• Plant Health
  • Mar 13, 2020

Get a Jump on a Compressed Season

Tractor next to silo in the sunshine

Delays in getting 2019 crops out of the field will mean a tighter gap between harvest and 2020 planting in many areas of the country. Here are some tips to help you effectively manage your time in the early spring to make planting timely and successful.

1. Take soil samples to identify nutrient deficits.

Work with your trusted advisor to schedule and perform any necessary soil testing on your fields. Fall is usually the optimal time to soil test, but last fall’s wet weather may have prohibited a number of farmers from doing so. Testing before the season starts can alert you to nutrient deficiencies so you can course-correct with an appropriate nutrient application.

2. Use technology to analyze last year’s data.

Ag tech is great for in-season management, but don’t forget to use it now to help you plan what you need to do before you plant a single seed. For example, feed your latest 2019 tissue sampling results into the R7® Tool and correlate these with the results of your soil tests to address nutrient deficits.

3. Figure out seed placement and herbicide timing.

Once you’ve finalized seed decisions, it’s important to determine which hybrids and varieties should be placed on which fields and at what populations, and how to manage those fields in-season for actions such as variable-rate fertilizer and fungicide applications.

The R7 Tool can help support those decisions with data from the Answer Plot® program that’s specific to environments and fields just like yours, and your trusted advisor can help you formulate your decision-making in these areas. He or she is familiar with burndown and preplant herbicide product labels, both for WinField® United-branded products and partner products. This agronomic intel can help you stay on track with herbicide timing this spring and throughout the season.

4. Shorten your burndown window.

In many areas of the country — including my territory of Delaware, Maryland, Virginia, West Virginia and the Carolinas — many farmers do spring burndowns. With early-season weather extremes, a crop oil such as Superb® HC or a methylated seed oil like Destiny® HC can be a good choice for the herbicide spray tank, accompanied by a drift reduction agent such as InterLock® to keep that application on target.

StrikeLock® is also becoming a popular tool. It’s a mix of a methylated seed oil, like Destiny HC, with drift-reduction properties similar to those found in InterLock. We are using it more and more as the premier burndown adjuvant for adverse weed management conditions. Additionally, a number of farmers in my area use Class Act® NG®, not only to condition their tank spray against hard water cations, but also to “heat up” the action of glyphosate, increasing uptake and the speed of herbicide action to manage weeds.


All photos are either the property of WinField United or used with permission.

© 2020 WinField United.

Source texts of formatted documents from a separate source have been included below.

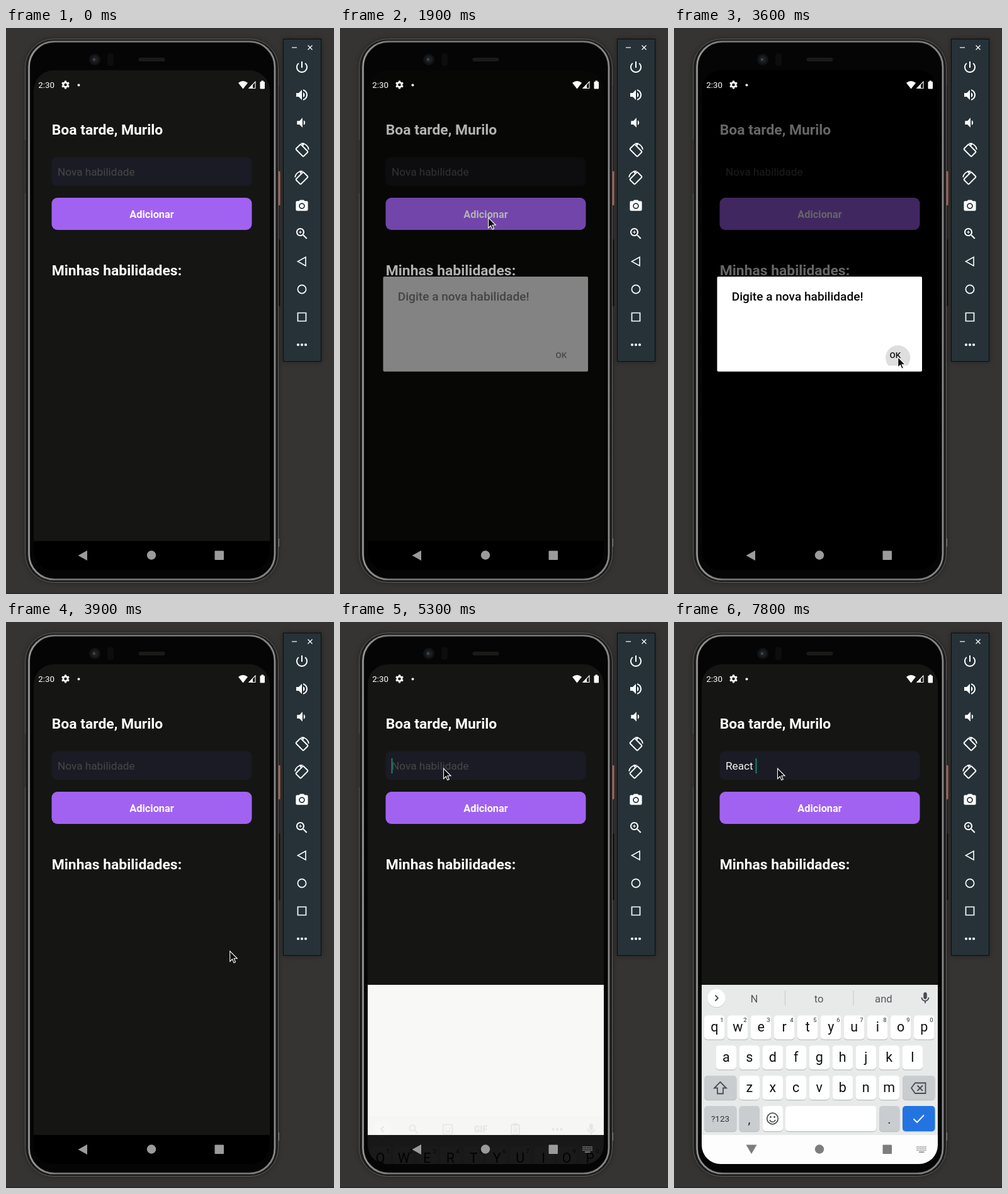
These frames come from a looping animation (521 by 897 pixels, 8000 ms). An HTML page with a canvas:

```html
<!DOCTYPE html>
<html lang="pt">
<head>
<meta charset="utf-8">
<title>Habilidades</title>
<style>
html, body { margin: 0; width: 100%; height: 100%; overflow: hidden; background: #353432; }
canvas { display: block; width: 521px; height: 897px; }
</style>
</head>
<body>
<canvas id="stage"></canvas>
<script>
const W = 521, H = 897, LOOP = 8000, STEP = 100;
const ratio = window.devicePixelRatio || 1;
const canvas = document.getElementById('stage');
const layer = document.createElement('canvas');
for (const surface of [canvas, layer]) {
  surface.width = W * ratio;
  surface.height = H * ratio;
}
const mainCtx = canvas.getContext('2d');
const layerCtx = layer.getContext('2d');
let c = mainCtx; // current drawing context

const ICONS = {
  power: 'M13 3h-2v10h2V3zm4.83 2.17l-1.42 1.42C17.99 7.86 19 9.81 19 12c0 3.87-3.13 7-7 7s-7-3.13-7-7c0-2.19 1.01-4.14 2.58-5.42L6.17 5.17C4.23 6.82 3 9.26 3 12c0 4.97 4.03 9 9 9s9-4.03 9-9c0-2.74-1.23-5.18-3.17-6.83z',
  louder: 'M3 9v6h4l5 5V4L7 9H3zm13.5 3c0-1.77-1.02-3.29-2.5-4.03v8.05c1.48-.73 2.5-2.25 2.5-4.02zM14 3.23v2.06c2.89.86 5 3.54 5 6.71s-2.11 5.85-5 6.71v2.06c4.01-.91 7-4.49 7-8.77s-2.99-7.86-7-8.77z',
  softer: 'M18.5 12c0-1.77-1.02-3.29-2.5-4.03v8.05c1.48-.73 2.5-2.25 2.5-4.02zM5 9v6h4l5 5V4L9 9H5z',
  camera: 'M9 2L7.17 4H4c-1.1 0-2 .9-2 2v12c0 1.1.9 2 2 2h16c1.1 0 2-.9 2-2V6c0-1.1-.9-2-2-2h-3.17L15 2H9zm3 15c-2.76 0-5-2.24-5-5s2.24-5 5-5 5 2.24 5 5-2.24 5-5 5z',
  search: 'M15.5 14h-.79l-.28-.27C15.41 12.59 16 11.11 16 9.5 16 5.91 13.09 3 9.5 3S3 5.91 3 9.5 5.91 16 9.5 16c1.61 0 3.09-.59 4.23-1.57l.27.28v.79l5 4.99L20.49 19l-4.99-5zm-6 0C7.01 14 5 11.99 5 9.5S7.01 5 9.5 5 14 7.01 14 9.5 11.99 14 9.5 14z',
  plus: 'M12 10h-2v2H9v-2H7V9h2V7h1v2h2z',
  mic: 'M12 14c1.66 0 3-1.34 3-3V5c0-1.66-1.34-3-3-3S9 3.34 9 5v6c0 1.66 1.34 3 3 3zm5-3c0 2.76-2.24 5-5 5s-5-2.24-5-5H5c0 3.53 2.61 6.43 6 6.92V21h2v-3.08c3.39-.49 6-3.39 6-6.92h-2z'
};
for (const name in ICONS) ICONS[name] = new Path2D(ICONS[name]);
const ARROW = new Path2D('M0 0V16.4L3.8 12.8L6.3 18.6L8.8 17.5L6.4 11.8H11.6Z');

// Pointer stops: time, x, y
const POINTER = [
  [400, 123, 1], [500, 160, 85], [600, 207, 182], [700, 227, 226],
  [900, 229, 250], [1000, 234, 285], [1100, 235.7, 300.5],
  [2300, 252, 330], [2400, 310, 430], [2500, 362, 510], [2600, 354, 528],
  [3100, 356, 528], [3300, 355.7, 521.5],
  [4100, 345, 495], [4200, 296, 408], [4300, 212, 300], [4400, 165, 253], [4600, 164.5, 232]
];
const TYPED = [[0, ''], [6200, 'R'], [6500, 'Re'], [6800, 'Rea'], [7000, 'Reac'], [7200, 'React'], [7500, 'React ']];
const HINTS = [
  [6200, 'R', 'Re', 'Really'], [6500, 'Re', 'Red', 'Rep'], [6800, 'Rea', 'Read', 'Really'],
  [7000, 'Reac', 'React', 'Reach'], [7200, 'React', 'Reach', 'Reaction'], [7800, 'N', 'to', 'and']
];
const latest = (list, t) => list.filter(k => k[0] <= t).pop();

function box(x, y, w, h, r, fill) {
  c.beginPath();
  c.roundRect(x, y, w, h, r);
  if (fill) { c.fillStyle = fill; c.fill(); }
}
function disc(x, y, r, fill) {
  c.beginPath();
  c.arc(x, y, r, 0, 7);
  c.fillStyle = fill;
  c.fill();
}
function poly(fill, ...p) {
  c.beginPath();
  for (let i = 0; i < p.length; i += 2) c.lineTo(p[i], p[i + 1]);
  c.closePath();
  if (fill) { c.fillStyle = fill; c.fill(); }
}
function stroke(color, width) {
  c.strokeStyle = color;
  c.lineWidth = width;
  c.stroke();
}
function line(color, width, ...p) {
  c.beginPath();
  for (let i = 0; i < p.length; i += 2) c.lineTo(p[i], p[i + 1]);
  stroke(color, width);
}
function text(s, x, y, size, fill, weight = 400, align = 'left') {
  c.font = `${weight} ${size}px Roboto, sans-serif`;
  c.textAlign = align;
  c.fillStyle = fill;
  c.fillText(s, x, y);
}
function icon(name, x, y, size, fill) {
  c.save();
  c.translate(x - size / 2, y - size / 2);
  c.scale(size / 24, size / 24);
  c.fillStyle = fill;
  c.fill(ICONS[name], 'evenodd');
  c.restore();
}

function drawPhone() {
  c.fillStyle = '#353432';
  c.fillRect(0, 0, W, H);
  c.fillStyle = '#292927';
  c.fillRect(0, 895.5, W, 1.5);

  box(431, 91, 3, 350, 1, '#222');
  box(432, 335, 3.5, 106, 1, '#161616');
  box(432, 227, 3.5, 54, 1, '#cf705d');
  line('#8a8a8a', 1, 433.5, 809, 433.5, 822);

  c.save();
  c.shadowColor = 'rgba(0,0,0,.35)';
  c.shadowBlur = 9;
  box(30.5, 17.5, 402, 861, 45, '#1c1c1c');
  c.restore();
  stroke('#60605f', 1);
  const rim = c.createLinearGradient(34, 0, 430, 0);
  rim.addColorStop(0, '#9b9b9b');
  rim.addColorStop(.12, '#777');
  rim.addColorStop(.88, '#777');
  rim.addColorStop(1, '#8c8c8c');
  box(36.5, 21.5, 390.5, 852.5, 40);
  stroke(rim, 2.6);
  box(38.5, 23.5, 386.5, 848.5, 38, '#050506');
  line('#454545', 1, 30.5, 177, 30.5, 262);

  disc(141, 50, 9, '#121315');
  disc(141, 50, 5.5, '#1d2022');
  disc(140, 50, 2, '#454b50');
  box(161, 40, 10, 20, 4, '#0d0d0e');
  box(210.5, 47, 42, 6, 3, '#1a1a18');
}

function drawStatus() {
  text('2:30', 51.2, 95, 13.4, '#fff');
  c.beginPath();
  c.arc(94.5, 90, 3.6, 0, 7);
  stroke('#fff', 2.8);
  for (let i = 0; i < 6; i++) {
    const a = i * Math.PI / 3 + Math.PI / 6;
    line('#fff', 3, 94.5 + 4 * Math.cos(a), 90 + 4 * Math.sin(a), 94.5 + 6.4 * Math.cos(a), 90 + 6.4 * Math.sin(a));
  }
  disc(115.5, 90.5, 2, '#fff');
  c.beginPath();
  c.moveTo(376.5, 96.5);
  c.lineTo(369, 87);
  c.quadraticCurveTo(376.5, 81, 384, 87);
  c.fillStyle = '#fff';
  c.fill();
  poly(null, 386, 95.5, 396, 95.5, 396, 85);
  stroke('#fff', 1.1);
  poly('#fff', 385.5, 96, 392, 96, 392, 89);
  box(403.5, 85, 7.5, 11.5, 1, '#fff');
  box(405.5, 83.5, 3.5, 2, 0, '#fff');
}

function drawApp(t, dim) {
  c.fillStyle = '#000';
  c.fillRect(44, 67, 375, 792);
  c.globalAlpha = 1 - dim;
  c.fillStyle = '#151513';
  c.fillRect(44, 67, 375, 746);
  box(72.5, 205, 318, 45, 8, '#1b1b25');
  c.globalAlpha = 1;

  text('Boa tarde, Murilo', 72.7, 169, 22.9, '#fff', 700);
  text('Minhas habilidades:', 72.7, 392, 22.9, '#fff', 700);
  const pressed = t >= 1300 && t < 1900;
  c.globalAlpha = pressed ? .7 : 1;
  box(72.5, 269, 318, 51, 9, '#a162f2');
  text('Adicionar', 231.5, 301, 16.3, '#fff', 700, 'center');
  c.globalAlpha = 1;

  const typed = latest(TYPED, t)[1];
  if (typed) text(typed, 82, 234, 17.2, '#f4f4f4');
  else text('Nova habilidade', 82, 234, 17.2, '#474747');
  if (t >= 6200 && t < 7700) {
    c.fillStyle = '#e8e8e8';
    c.fillRect(82, 236, c.measureText(typed.trim()).width, 1);
  }
  const caretOn = t >= 4800 && !(t >= 5800 && t < 6200);
  if (caretOn) {
    c.fillStyle = '#188269';
    c.fillRect(81.5 + c.measureText(typed).width, 216, 2, 24);
  }
  c.fillStyle = `rgba(0,0,0,${.6 * dim})`;
  c.fillRect(44, 67, 375, 746);
}

function drawDialog(t, show) {
  c.globalAlpha = show;
  box(68.5, 394, 325.5, 150.5, 2, '#fff');
  if (t >= 3600) {
    c.save();
    c.beginPath();
    c.rect(330, 500, 50, 35);
    c.clip();
    disc(355.7, 522.5, 19.6, '#dedede');
    c.restore();
  }
  text('Digite a nova habilidade!', 91.7, 432, 19.1, '#050505', 500);
  text('OK', 342.5, 523, 13.4, '#111', 500);
  c.globalAlpha = 1;
}

function drawTools(ink) {
  icon('search', 117, 596, 20, ink);
  box(163.5, 588.5, 15, 15, 2);
  stroke(ink, 1.7);
  disc(168.5, 594, 1.2, ink);
  disc(174, 594, 1.2, ink);
  c.beginPath();
  c.arc(171, 596, 4, .3, 2.8);
  stroke(ink, 1.5);
  text('GIF', 223.5, 601, 14, ink, 900, 'center');
  box(272, 589, 13, 15, 1.5);
  stroke(ink, 1.8);
  box(275, 586.5, 7, 4, 1, ink);
  for (let i = 0; i < 3; i++) line(ink, 1.5, 275, 594 + 3 * i, 282, 594 + 3 * i);
  for (let i = -1; i < 2; i++) disc(345 + 6.5 * i, 596, 2, ink);
}

function key(x, y, w, label, h = 38, fill = '#fff') {
  box(x, y + 1.2, w, h, 5, 'rgba(70,75,80,.28)');
  box(x, y, w, h, 5, fill);
  if (label) text(label, x + w / 2, y + 25.5, 21.5, '#111', 400, 'center');
}

function drawKeys(t) {
  const ink = '#4a4d50', grey = '#c9cdd0', upper = t < 6200;
  c.fillStyle = '#e8eaea';
  c.fillRect(44, 575, 375, 238);
  c.fillStyle = '#fdfdfd';
  c.fillRect(44, 813, 375, 46);
  disc(67.5, 597, 14.3, 'rgba(70,75,80,.2)');
  disc(67.5, 596, 14.3, '#fff');
  const d = upper ? -1 : 1;
  line(ink, 1.9, 67.5 - 2 * d, 591.5, 67.5 + 2.3 * d, 596, 67.5 - 2 * d, 600.5);
  icon('mic', 399, 596, 22, ink);
  if (upper) drawTools(ink);
  else {
    latest(HINTS, t).slice(1).forEach((s, i) => text(s, 127.5 + 102.7 * i, 602.5, 16.7, '#565a5e', 400, 'center'));
    c.fillStyle = '#c4c7c9';
    c.fillRect(176, 584, 1, 24);
    c.fillRect(284.5, 584, 1, 24);
  }

  [['qwertyuiop', 48], ['asdfghjkl', 66.5], ['zxcvbnm', 103.5]].forEach(([row, x0], r) => {
    [...row].forEach((ch, i) => {
      const x = x0 + 37 * i, y = 623.5 + 47.8 * r;
      key(x, y, 32.5, upper ? ch.toUpperCase() : ch);
      if (!r) text((i + 1) % 10, x + 28, y + 10, 9.5, '#555', 500, 'center');
    });
  });

  key(48, 719, 51.5, '', 38, grey);
  poly(upper ? ink : null, 73.5, 729, 83, 738.5, 78, 738.5, 78, 747.5, 69, 747.5, 69, 738.5, 64, 738.5);
  stroke(ink, 1.8);
  key(363, 719, 51.5, '', 38, grey);
  poly(null, 377, 738.5, 383, 730.5, 399.5, 730.5, 399.5, 747, 383, 747);
  stroke(ink, 1.8);
  line(ink, 1.8, 386.5, 734.5, 395, 743);
  line(ink, 1.8, 395, 734.5, 386.5, 743);

  key(48, 767, 51.5, '', 40, grey);
  text('?123', 73.5, 792, 13.5, '#333', 400, 'center');
  key(103.5, 767, 32.5, '', 40, grey);
  text(',', 119.5, 795, 20, '#222', 400, 'center');
  key(140.5, 767, 32.5, '', 40);
  c.beginPath();
  c.arc(156.5, 787, 8.8, 0, 7);
  stroke(ink, 1.7);
  disc(153.5, 784.5, 1.4, ink);
  disc(159.5, 784.5, 1.4, ink);
  c.beginPath();
  c.arc(156.5, 787.5, 4.7, .3, 2.84);
  stroke(ink, 1.6);
  key(177, 767, 144.5, '', 40);
  key(326, 767, 32.5, '', 40, grey);
  text('.', 342, 795, 20, '#222', 400, 'center');
  key(363, 767, 51.5, '', 40, '#2374e1');
  line('#fff', 1.9, 380.5, 787.5, 386, 793, 397, 781.5);
}

// The keyboard is painted as one translucent layer while it slides in
function drawKeyboard(t) {
  const s = Math.min(1, (t - 5300) / 500);
  c = layerCtx;
  c.setTransform(ratio, 0, 0, ratio, 0, 0);
  c.clearRect(0, 0, W, H);
  c.translate(0, 208 * (1 - s) ** 2.2);
  drawKeys(t);

  c = mainCtx;
  c.save();
  c.beginPath();
  c.rect(44, 575, 375, 284);
  c.clip();
  c.fillStyle = '#f8f8f7';
  c.fillRect(44, 575, 375, 238);
  c.globalAlpha = Math.min(1, .1 + s * 1.5);
  c.drawImage(layer, 0, 0, W, H);
  c.restore();
}

function drawNav(t) {
  const open = t >= 5400, ink = open ? '#7d7d7d' : '#9b9b9b';
  if (open) poly(ink, 114.5, 828.5, 131.5, 828.5, 123, 843);
  else poly(ink, 114.5, 836, 129, 828, 129, 844);
  disc(231, 835.5, 7.2, ink);
  box(331.5, 828.5, 14.5, 14.5, 1, ink);
  if (t < 4900) return;
  for (let i = 0; i < 6; i++)
    for (let j = 0; j < 3; j++) box(385.5 + 2.7 * i, 831 + 2.7 * j, 1.6, 1.6, 0, ink);
  box(389, 839.2, 8.5, 1.6, 0, ink);
}

function drawRotate(y, flip) {
  c.save();
  c.translate(470, y);
  c.scale(flip, 1);
  c.save();
  c.rotate(Math.PI / 4);
  box(-8.5, -5.5, 17, 11, 1.5);
  stroke('#fff', 2);
  c.restore();
  c.beginPath();
  c.arc(0, 0, 11, -1.55, -.12);
  stroke('#fff', 1.7);
  poly('#fff', -2, -11.8, 4, -11.8, 2.5, -7);
  c.restore();
}

function drawPanel() {
  const ink = '#fff';
  c.save();
  c.shadowColor = 'rgba(0,0,0,.35)';
  c.shadowBlur = 8;
  box(440, 17, 61, 512, 0, '#080c0d');
  c.restore();
  box(441, 18, 59, 510, 0, '#263238');
  line(ink, 1.2, 454, 31, 462, 31);
  line(ink, 1.3, 479.5, 27.5, 486.5, 34.5);
  line(ink, 1.3, 486.5, 27.5, 479.5, 34.5);
  icon('power', 470, 62, 24, ink);
  icon('louder', 470, 106, 24, ink);
  icon('softer', 469, 150, 23, ink);
  drawRotate(194, 1);
  drawRotate(238, -1);
  icon('camera', 470, 282, 23, ink);
  disc(470, 282, 3.1, ink);
  icon('search', 470, 326, 24, ink);
  icon('plus', 470, 326, 24, ink);
  poly(null, 463.5, 370, 476, 363, 476, 377);
  stroke(ink, 1.6);
  c.beginPath();
  c.arc(470, 414, 6.6, 0, 7);
  stroke(ink, 1.7);
  box(463.5, 451.5, 13, 13, 0);
  stroke(ink, 1.7);
  for (let i = -1; i < 2; i++) disc(470 + 6 * i, 502, 2.1, ink);
}

function drawPointer(t) {
  const stop = latest(POINTER, t);
  if (!stop) return;
  c.save();
  c.translate(stop[1], stop[2]);
  c.fillStyle = '#0a0a0a';
  c.fill(ARROW);
  c.strokeStyle = '#fff';
  c.lineWidth = 1.1;
  c.stroke(ARROW);
  c.restore();
}

function dialogLevel(t) {
  if (t < 1900 || t >= 3900) return 0;
  return t < 2000 || t >= 3800 ? .5 : 1;
}

function draw(t) {
  const level = dialogLevel(t);
  c.setTransform(ratio, 0, 0, ratio, 0, 0);
  drawPhone();
  c.save();
  box(44, 67, 375, 792, [32, 32, 30, 30]);
  c.clip();
  drawApp(t, level);
  drawStatus();
  if (level) drawDialog(t, level);
  if (t >= 5300) drawKeyboard(t);
  drawNav(t);
  c.restore();
  drawPanel();
  drawPointer(t);
}

const start = performance.now();
function tick() {
  const t = (performance.now() - start) % LOOP;
  draw(Math.floor(t / STEP) * STEP);
  requestAnimationFrame(tick);
}
tick();
</script>
</body>
</html>
```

Important: Before use always read and follow label instructions. Crop performance is dependent on several factors many of which are beyond the control of WinField United, including without limitation, soil type, pest pressures, agronomic practices, and weather conditions. Growers are encouraged to consider data from multiple locations, over multiple years, and be mindful of how such agronomic conditions could impact results. Answer Plot®, Class Act®, Destiny®, InterLock®, NG®, R7®, StrikeLock®, Superb® and WinField® are trademarks of WinField United.




Plant Health